WHAT IS EXPECTED: Could you copy every line from the material below in which "transform" appears?

• • • •

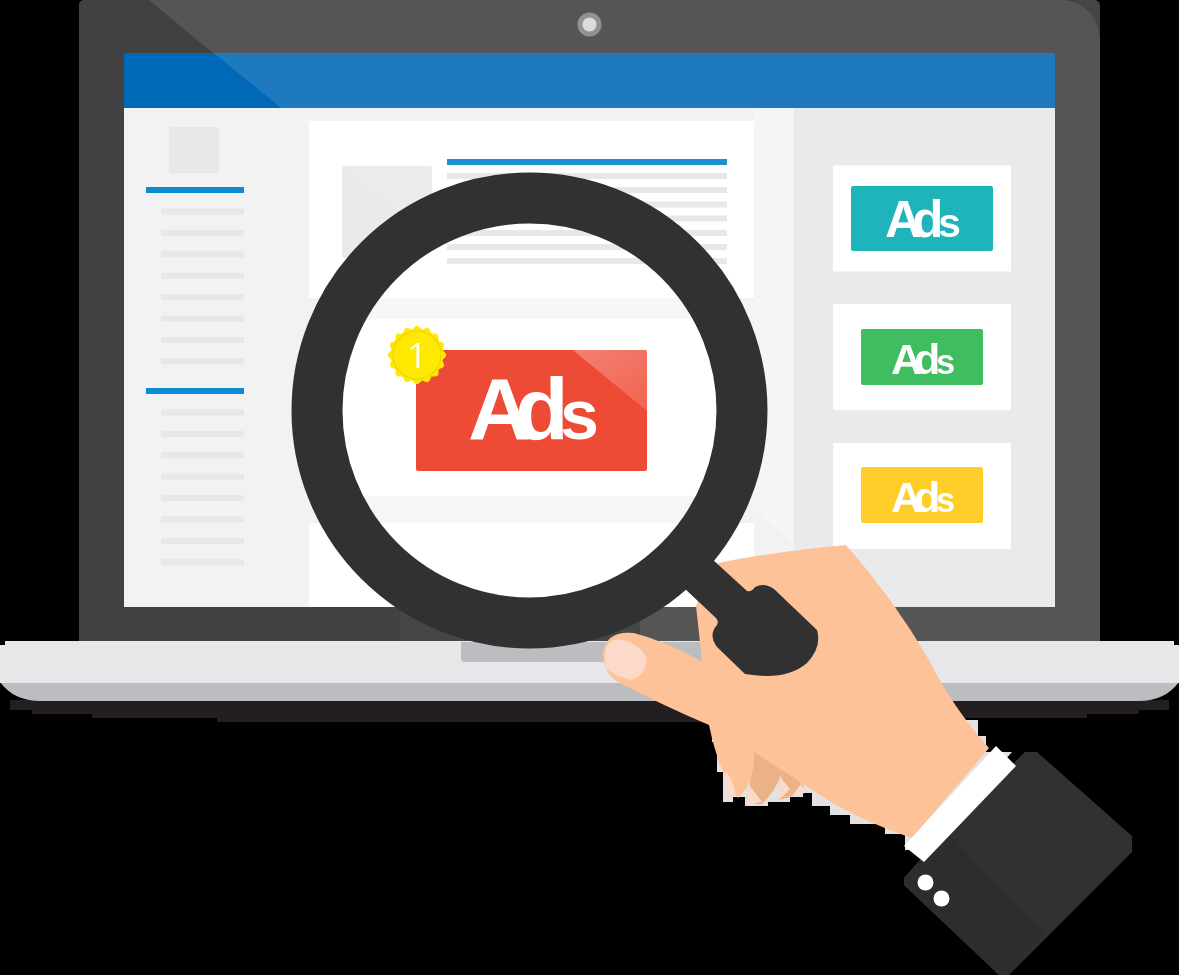
<!DOCTYPE html>
<html lang="en">
<head>
<meta charset="utf-8">
<title>Ads under the magnifier</title>
<style>
:root {
  --backdrop: #000; --bezel: #555; --bezel-dark: #414141; --ink: #313131;
  --page: #f2f2f2; --panel: #e8eaeb; --rule: #e7e7e8; --accent: #1c92d2;
  --bar: #1e79be; --bar-dark: #0069b7; --base: #e6e7e9; --base-shade: #bcbdc0;
  --red: #ee4b36; --teal: #1eb4b9; --green: #40bd60; --amber: #ffcd29;
  --seal: #ffe900; --seal-line: #f3d500; --skin: #fdc297; --skin-shade: #ebb287; --nail: #fcd9c9;
}
html, body { margin: 0; background: var(--backdrop); overflow: hidden; }
svg { display: block; width: 1179px; height: 975px; }
.white { fill: #fff; }
.panel { fill: var(--panel); }
.page { fill: var(--page); }
.accent { fill: var(--accent); }
.ink { fill: var(--ink); }
.skin { fill: var(--skin); }
.nail { fill: var(--nail); }
.ads { font: 700 88px "Liberation Sans", "TeX Gyre Heros Cn", sans-serif; fill: #fff; }
.ads .small { font-size: 70px; }
.rank { font: 400 35px "Open Sans", "Noto Sans", sans-serif; fill: #fff; text-anchor: middle; }
</style>
</head>
<body>
<svg viewBox="0 0 1179 975" role="img" aria-label="Hand holding a magnifying glass over ads on a laptop screen">
  <defs>
    <text id="ads-word" class="ads" y="0"><tspan x="0">A</tspan><tspan x="47">d</tspan><tspan class="small" x="92">s</tspan></text>
    <rect id="rule-left" x="161" width="83" height="6" fill="var(--rule)"/>
    <g id="rules-left">
      <use href="#rule-left" y="0"/><use href="#rule-left" y="21.4"/><use href="#rule-left" y="42.8"/><use href="#rule-left" y="64.2"/>
      <use href="#rule-left" y="85.6"/><use href="#rule-left" y="107"/><use href="#rule-left" y="128.4"/><use href="#rule-left" y="149.8"/>
    </g>
    <rect id="rule-article" x="447" width="280" height="6" fill="var(--rule)"/>
    <rect id="ad-card" x="833" width="178" height="106" class="white"/>
    <rect id="seal-square" x="-20" y="-20" width="40" height="40" rx="2" stroke="var(--seal)" stroke-width="3"/>
    <clipPath id="lens-clip"><circle cx="529" cy="411" r="188"/></clipPath>
    <clipPath id="bar-clip"><rect x="124" y="53" width="931" height="55"/></clipPath>
    <linearGradient id="glare" x1="0" y1="0" x2="1" y2="1">
      <stop offset="0" stop-color="#fff" stop-opacity=".3"/><stop offset="1" stop-color="#fff" stop-opacity=".14"/>
    </linearGradient>
  </defs>

  <rect width="1179" height="975" fill="var(--backdrop)"/>

  <g id="laptop-lid">
    <path d="M79 642V6q0-6 6-6H1066q34 4 34 38V642Z" fill="var(--bezel)"/>
    <path d="M1066 0h28q6 0 6 6v32Q1096 6 1066 0Z" fill="#454545"/>
    <path d="M79 642V6q0-6 6-6H149L880 606V642Z" fill="var(--bezel-dark)"/>
    <path d="M400 606H1055V642H640Z" fill="var(--bezel)"/>
    <path d="M400 606H640V642H400Z" fill="#464646"/>
    <circle cx="589.500" cy="24.500" r="12" fill="#929292"/>
    <circle cx="589.500" cy="24.500" r="7" fill="#dcdcdc"/>
  </g>

  <g id="web-page">
    <rect class="page" x="124" y="53" width="931" height="554"/>
    <g clip-path="url(#bar-clip)">
      <rect x="124" y="53" width="931" height="55" fill="var(--bar)"/>
      <path d="M124 53H214L281 108H124Z" fill="var(--bar-dark)"/>
    </g>
    <g id="sidebar">
      <rect x="169" y="127" width="50" height="46" rx="2" fill="#e7e8e9"/>
      <rect x="146" y="187" width="98" height="6" fill="#0c8bd0"/>
      <use href="#rules-left" y="208.500"/>
      <rect x="146" y="388" width="98" height="6" fill="#0c8bd0"/>
      <use href="#rules-left" y="409.500"/>
    </g>
    <g id="article">
      <path d="M530 300L754 300V108H794V545Z" fill="#f4f5f5"/>
      <rect class="white" x="309" y="121" width="445" height="177"/>
      <rect class="white" x="309" y="523" width="445" height="84"/>
      <rect class="panel" x="342" y="166" width="90" height="92" rx="3"/>
      <path d="M342 166L432 240V169q0-3-3-3Z" fill="#e9ebec"/>
      <rect class="accent" x="447" y="159" width="280" height="6"/>
      <use href="#rule-article" y="173"/><use href="#rule-article" y="187"/><use href="#rule-article" y="201.500"/>
      <use href="#rule-article" y="215.500"/><use href="#rule-article" y="230"/><use href="#rule-article" y="244"/><use href="#rule-article" y="258"/>
    </g>
    <g id="ad-column">
      <rect class="panel" x="794" y="108" width="261" height="499"/>
      <use href="#ad-card" y="165.500"/><use href="#ad-card" y="304"/><use href="#ad-card" y="443"/>
      <rect x="851" y="186" width="142" height="65" rx="2" fill="var(--teal)"/>
      <rect x="861" y="329" width="122" height="56" rx="2" fill="var(--green)"/>
      <rect x="861" y="467" width="122" height="56" rx="2" fill="var(--amber)"/>
      <use href="#ads-word" transform="translate(885 237) scale(.58)"/>
      <use href="#ads-word" transform="translate(891 374) scale(.49)"/>
      <use href="#ads-word" transform="translate(891 512) scale(.49)"/>
    </g>
  </g>

  <g id="laptop-base">
    <path d="M10 700H1169V710H1139V714H1087V718H962V722H217V718H92V714H32V710H10Z" fill="#231f20"/>
    <path d="M0 682H1179Q1165 701 1139 701H40Q14 701 0 682Z" fill="var(--base-shade)"/>
    <path d="M5 641H1174V645H1179V683H0V645H5Z" fill="var(--base)"/>
    <path d="M461 642H718V662H465q-4 0-4-4Z" fill="var(--base-shade)"/>
  </g>

  <g id="lens">
    <g clip-path="url(#lens-clip)">
      <rect class="white" x="341" y="223" width="376" height="376"/>
      <use href="#rule-article" y="230"/><use href="#rule-article" y="244"/><use href="#rule-article" y="258"/>
      <rect x="341" y="298" width="376" height="21" fill="#f7f7f7"/>
      <rect x="341" y="496" width="376" height="27" fill="#f6f6f6"/>
    </g>
    <rect x="416" y="350" width="231" height="121" rx="2" fill="var(--red)"/>
    <path d="M573 350H645q2 0 2 2V411Z" fill="url(#glare)"/>
    <use href="#ads-word" transform="translate(468 439)"/>
    <g id="first-place-seal" transform="translate(417 355)" fill="var(--seal)">
      <use href="#seal-square"/><use href="#seal-square" transform="rotate(22.5)"/>
      <use href="#seal-square" transform="rotate(45)"/><use href="#seal-square" transform="rotate(67.5)"/>
      <circle r="24" stroke="var(--seal-line)" stroke-width="1.500"/>
      <text class="rank" y="12.500">1</text>
    </g>
  </g>

  <g id="hand">
    <path d="M698 720H712V742H717V772H723V802H733V797H745V806H768V802H790V797H803V793H812V806H830V815H850V824H885V834H905V850H925L1012 752H986V736H978V720H968Z" fill="#e4e2e1"/>
    <path d="M748 750Q753 782 747 799Q753 805 762 804Q776 790 781 775Q784 790 778 800Q794 798 804 786L760 744Z" fill="var(--skin-shade)"/>
    <path class="nail" d="M749 785L762 802L747 804ZM780 777L790 789L779 800ZM801 784L805 793L792 796Z"/>
    <path class="skin" d="M698 600Q705 566 718 563Q778 551 846 545Q893 598 929 660Q953 708 989 748L912 838Q850 817 808 787L754 752Q755 783 738 798Q719 773 709 725Q664 706 616 681Q602 670 603 652Q607 630 634 633Q668 642 702 662Q699 632 696 606Z"/>
    <path class="nail" d="M605 657Q605 637 624 640Q640 645 647 658Q645 677 631 680Q611 675 605 667Z"/>
    <path class="nail" d="M725 771Q732 776 736 796L729 799Z"/>
  </g>

  <g id="magnifier" class="ink">
    <circle cx="529.500" cy="410.500" r="212.500" fill="none" stroke="var(--ink)" stroke-width="51"/>
    <path d="M712 559L747 591Q752 592 755 587Q764 582 774 589L817 630Q822 647 807 663Q786 681 745 674L717 647Q708 635 717 625Q719 621 716 618L683 587Z"/>
  </g>

  <g id="sleeve">
    <path class="ink" d="M1014 763L1025 752H1037L1132 836V852L1009 975H999L904 885V878L920 860Z"/>
    <path d="M948 833L1044 934L1009 975H999L904 885V878L920 860Z" fill="#2d2d2d"/>
    <path class="white" d="M996 746L1016 766L924 862L904 846Z"/>
    <circle class="white" cx="925.500" cy="882.500" r="8"/>
    <circle class="white" cx="941.500" cy="898.500" r="8"/>
  </g>
</svg>
</body>
</html>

• • • •

RESULT:
      <use href="#ads-word" transform="translate(885 237) scale(.58)"/>
      <use href="#ads-word" transform="translate(891 374) scale(.49)"/>
      <use href="#ads-word" transform="translate(891 512) scale(.49)"/>
    <use href="#ads-word" transform="translate(468 439)"/>
    <g id="first-place-seal" transform="translate(417 355)" fill="var(--seal)">
      <use href="#seal-square"/><use href="#seal-square" transform="rotate(22.5)"/>
      <use href="#seal-square" transform="rotate(45)"/><use href="#seal-square" transform="rotate(67.5)"/>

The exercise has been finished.